_Work to be completed_
Write the records below out in full, character for character, with no pictures.

_Data for this exercise_
++++
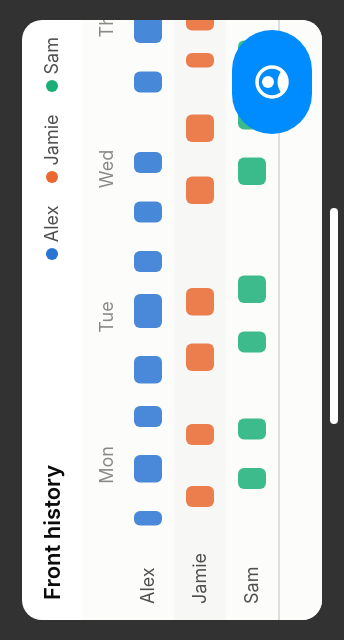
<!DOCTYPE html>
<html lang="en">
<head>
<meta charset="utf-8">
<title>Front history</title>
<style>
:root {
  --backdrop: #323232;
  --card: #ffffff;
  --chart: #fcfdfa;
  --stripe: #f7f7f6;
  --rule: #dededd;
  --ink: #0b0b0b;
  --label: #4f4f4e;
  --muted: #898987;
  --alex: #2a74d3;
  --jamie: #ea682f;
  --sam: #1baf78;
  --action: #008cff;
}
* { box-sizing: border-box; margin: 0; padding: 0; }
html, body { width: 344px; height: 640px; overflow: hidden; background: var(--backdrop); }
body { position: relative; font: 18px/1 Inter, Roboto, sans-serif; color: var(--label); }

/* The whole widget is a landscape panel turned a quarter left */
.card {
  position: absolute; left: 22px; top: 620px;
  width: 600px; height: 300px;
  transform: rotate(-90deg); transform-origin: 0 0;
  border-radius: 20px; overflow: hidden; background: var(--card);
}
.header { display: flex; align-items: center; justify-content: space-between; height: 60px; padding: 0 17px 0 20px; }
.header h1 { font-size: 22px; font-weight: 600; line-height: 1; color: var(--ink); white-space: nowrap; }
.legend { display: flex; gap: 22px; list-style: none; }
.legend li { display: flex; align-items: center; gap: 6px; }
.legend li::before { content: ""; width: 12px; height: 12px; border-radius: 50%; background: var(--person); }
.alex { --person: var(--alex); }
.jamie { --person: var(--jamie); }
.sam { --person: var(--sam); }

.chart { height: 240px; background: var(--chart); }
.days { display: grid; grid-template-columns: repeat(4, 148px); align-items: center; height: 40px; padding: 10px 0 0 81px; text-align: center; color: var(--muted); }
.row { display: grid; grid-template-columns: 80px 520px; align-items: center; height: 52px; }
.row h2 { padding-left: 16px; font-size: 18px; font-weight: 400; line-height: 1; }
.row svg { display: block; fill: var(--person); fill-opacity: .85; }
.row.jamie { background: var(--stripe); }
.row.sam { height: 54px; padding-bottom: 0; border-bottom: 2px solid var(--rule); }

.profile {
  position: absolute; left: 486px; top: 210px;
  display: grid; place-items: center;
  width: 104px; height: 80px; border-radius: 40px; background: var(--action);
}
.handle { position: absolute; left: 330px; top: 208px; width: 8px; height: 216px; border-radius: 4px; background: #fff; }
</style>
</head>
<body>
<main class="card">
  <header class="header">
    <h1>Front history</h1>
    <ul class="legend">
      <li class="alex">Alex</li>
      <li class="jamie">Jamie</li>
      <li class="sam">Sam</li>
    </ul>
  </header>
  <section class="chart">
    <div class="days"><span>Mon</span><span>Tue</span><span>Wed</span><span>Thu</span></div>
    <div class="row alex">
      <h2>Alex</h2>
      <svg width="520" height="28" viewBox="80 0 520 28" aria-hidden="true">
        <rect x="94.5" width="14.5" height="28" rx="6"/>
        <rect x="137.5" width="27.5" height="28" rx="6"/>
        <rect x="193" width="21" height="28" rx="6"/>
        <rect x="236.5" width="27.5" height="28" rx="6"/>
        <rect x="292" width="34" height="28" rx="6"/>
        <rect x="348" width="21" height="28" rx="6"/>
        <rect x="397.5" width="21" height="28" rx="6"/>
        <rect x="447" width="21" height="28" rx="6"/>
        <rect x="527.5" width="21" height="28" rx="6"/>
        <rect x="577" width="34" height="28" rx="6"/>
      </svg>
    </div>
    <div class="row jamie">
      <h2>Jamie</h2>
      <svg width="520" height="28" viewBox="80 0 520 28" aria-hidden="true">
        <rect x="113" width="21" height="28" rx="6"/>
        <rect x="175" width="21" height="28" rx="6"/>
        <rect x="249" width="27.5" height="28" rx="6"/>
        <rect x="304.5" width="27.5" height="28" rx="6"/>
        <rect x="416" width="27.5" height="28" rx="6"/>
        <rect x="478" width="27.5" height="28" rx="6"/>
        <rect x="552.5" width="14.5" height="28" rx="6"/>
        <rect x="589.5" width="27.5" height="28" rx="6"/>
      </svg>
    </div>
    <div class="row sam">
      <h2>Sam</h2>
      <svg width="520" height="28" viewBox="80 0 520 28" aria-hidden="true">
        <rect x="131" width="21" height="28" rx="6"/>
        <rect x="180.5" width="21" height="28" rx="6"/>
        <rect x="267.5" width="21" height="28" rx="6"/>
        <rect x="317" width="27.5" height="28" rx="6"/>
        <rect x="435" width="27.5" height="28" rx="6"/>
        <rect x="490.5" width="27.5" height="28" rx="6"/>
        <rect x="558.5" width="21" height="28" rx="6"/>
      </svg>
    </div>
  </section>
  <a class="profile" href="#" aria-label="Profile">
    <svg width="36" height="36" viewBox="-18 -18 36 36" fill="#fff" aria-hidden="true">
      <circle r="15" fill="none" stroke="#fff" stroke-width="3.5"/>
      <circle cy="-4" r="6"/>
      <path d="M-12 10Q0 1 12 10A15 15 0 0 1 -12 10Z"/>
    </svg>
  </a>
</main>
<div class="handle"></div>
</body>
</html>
++++
_Result of the task_
<!DOCTYPE html>
<html lang="en">
<head>
<meta charset="utf-8">
<title>Front history</title>
<style>
:root {
  --backdrop: #323232;
  --card: #ffffff;
  --chart: #fcfdfa;
  --stripe: #f7f7f6;
  --rule: #dededd;
  --ink: #0b0b0b;
  --label: #4f4f4e;
  --muted: #898987;
  --alex: #2a74d3;
  --jamie: #ea682f;
  --sam: #1baf78;
  --action: #008cff;
}
* { box-sizing: border-box; margin: 0; padding: 0; }
html, body { width: 344px; height: 640px; overflow: hidden; background: var(--backdrop); }
body { position: relative; font: 18px/1 Inter, Roboto, sans-serif; color: var(--label); }

/* The whole widget is a landscape panel turned a quarter left */
.card {
  position: absolute; left: 22px; top: 620px;
  width: 600px; height: 300px;
  transform: rotate(-90deg); transform-origin: 0 0;
  border-radius: 20px; overflow: hidden; background: var(--card);
}
.header { display: flex; align-items: center; justify-content: space-between; height: 60px; padding: 0 17px 0 20px; }
.header h1 { font-size: 22px; font-weight: 600; line-height: 1; color: var(--ink); white-space: nowrap; }
.legend { display: flex; gap: 22px; list-style: none; }
.legend li { display: flex; align-items: center; gap: 6px; }
.legend li::before { content: ""; width: 12px; height: 12px; border-radius: 50%; background: var(--person); }
.alex { --person: var(--alex); }
.jamie { --person: var(--jamie); }
.sam { --person: var(--sam); }

.chart { height: 240px; background: var(--chart); }
.days { display: grid; grid-template-columns: repeat(4, 148px); align-items: center; height: 40px; padding: 10px 0 0 81px; text-align: center; color: var(--muted); }
.row { display: grid; grid-template-columns: 80px 520px; align-items: center; height: 52px; }
.row h2 { padding-left: 16px; font-size: 18px; font-weight: 400; line-height: 1; }
.row svg { display: block; fill: var(--person); fill-opacity: .85; }
.row.jamie { background: var(--stripe); }
.row.sam { height: 54px; padding-bottom: 0; border-bottom: 2px solid var(--rule); }

.profile {
  position: absolute; left: 486px; top: 210px;
  display: grid; place-items: center;
  width: 104px; height: 80px; border-radius: 40px; background: var(--action);
}
.handle { position: absolute; left: 330px; top: 208px; width: 8px; height: 216px; border-radius: 4px; background: #fff; }
</style>
</head>
<body>
<main class="card">
  <header class="header">
    <h1>Front history</h1>
    <ul class="legend">
      <li class="alex">Alex</li>
      <li class="jamie">Jamie</li>
      <li class="sam">Sam</li>
    </ul>
  </header>
  <section class="chart">
    <div class="days"><span>Mon</span><span>Tue</span><span>Wed</span><span>Thu</span></div>
    <div class="row alex">
      <h2>Alex</h2>
      <svg width="520" height="28" viewBox="80 0 520 28" aria-hidden="true">
        <rect x="94.5" width="14.5" height="28" rx="6"/>
        <rect x="137.5" width="27.5" height="28" rx="6"/>
        <rect x="193" width="21" height="28" rx="6"/>
        <rect x="236.5" width="27.5" height="28" rx="6"/>
        <rect x="292" width="34" height="28" rx="6"/>
        <rect x="348" width="21" height="28" rx="6"/>
        <rect x="397.5" width="21" height="28" rx="6"/>
        <rect x="447" width="21" height="28" rx="6"/>
        <rect x="527.5" width="21" height="28" rx="6"/>
        <rect x="577" width="34" height="28" rx="6"/>
      </svg>
    </div>
    <div class="row jamie">
      <h2>Jamie</h2>
      <svg width="520" height="28" viewBox="80 0 520 28" aria-hidden="true">
        <rect x="113" width="21" height="28" rx="6"/>
        <rect x="175" width="21" height="28" rx="6"/>
        <rect x="249" width="27.5" height="28" rx="6"/>
        <rect x="304.5" width="27.5" height="28" rx="6"/>
        <rect x="416" width="27.5" height="28" rx="6"/>
        <rect x="478" width="27.5" height="28" rx="6"/>
        <rect x="552.5" width="14.5" height="28" rx="6"/>
        <rect x="589.5" width="27.5" height="28" rx="6"/>
      </svg>
    </div>
    <div class="row sam">
      <h2>Sam</h2>
      <svg width="520" height="28" viewBox="80 0 520 28" aria-hidden="true">
        <rect x="131" width="21" height="28" rx="6"/>
        <rect x="180.5" width="21" height="28" rx="6"/>
        <rect x="267.5" width="21" height="28" rx="6"/>
        <rect x="317" width="27.5" height="28" rx="6"/>
        <rect x="435" width="27.5" height="28" rx="6"/>
        <rect x="490.5" width="27.5" height="28" rx="6"/>
        <rect x="558.5" width="21" height="28" rx="6"/>
      </svg>
    </div>
  </section>
  <a class="profile" href="#" aria-label="Profile">
    <svg width="36" height="36" viewBox="-18 -18 36 36" fill="#fff" aria-hidden="true">
      <circle r="15" fill="none" stroke="#fff" stroke-width="3.5"/>
      <circle cy="-4" r="6"/>
      <path d="M-12 10Q0 1 12 10A15 15 0 0 1 -12 10Z"/>
    </svg>
  </a>
</main>
<div class="handle"></div>
</body>
</html>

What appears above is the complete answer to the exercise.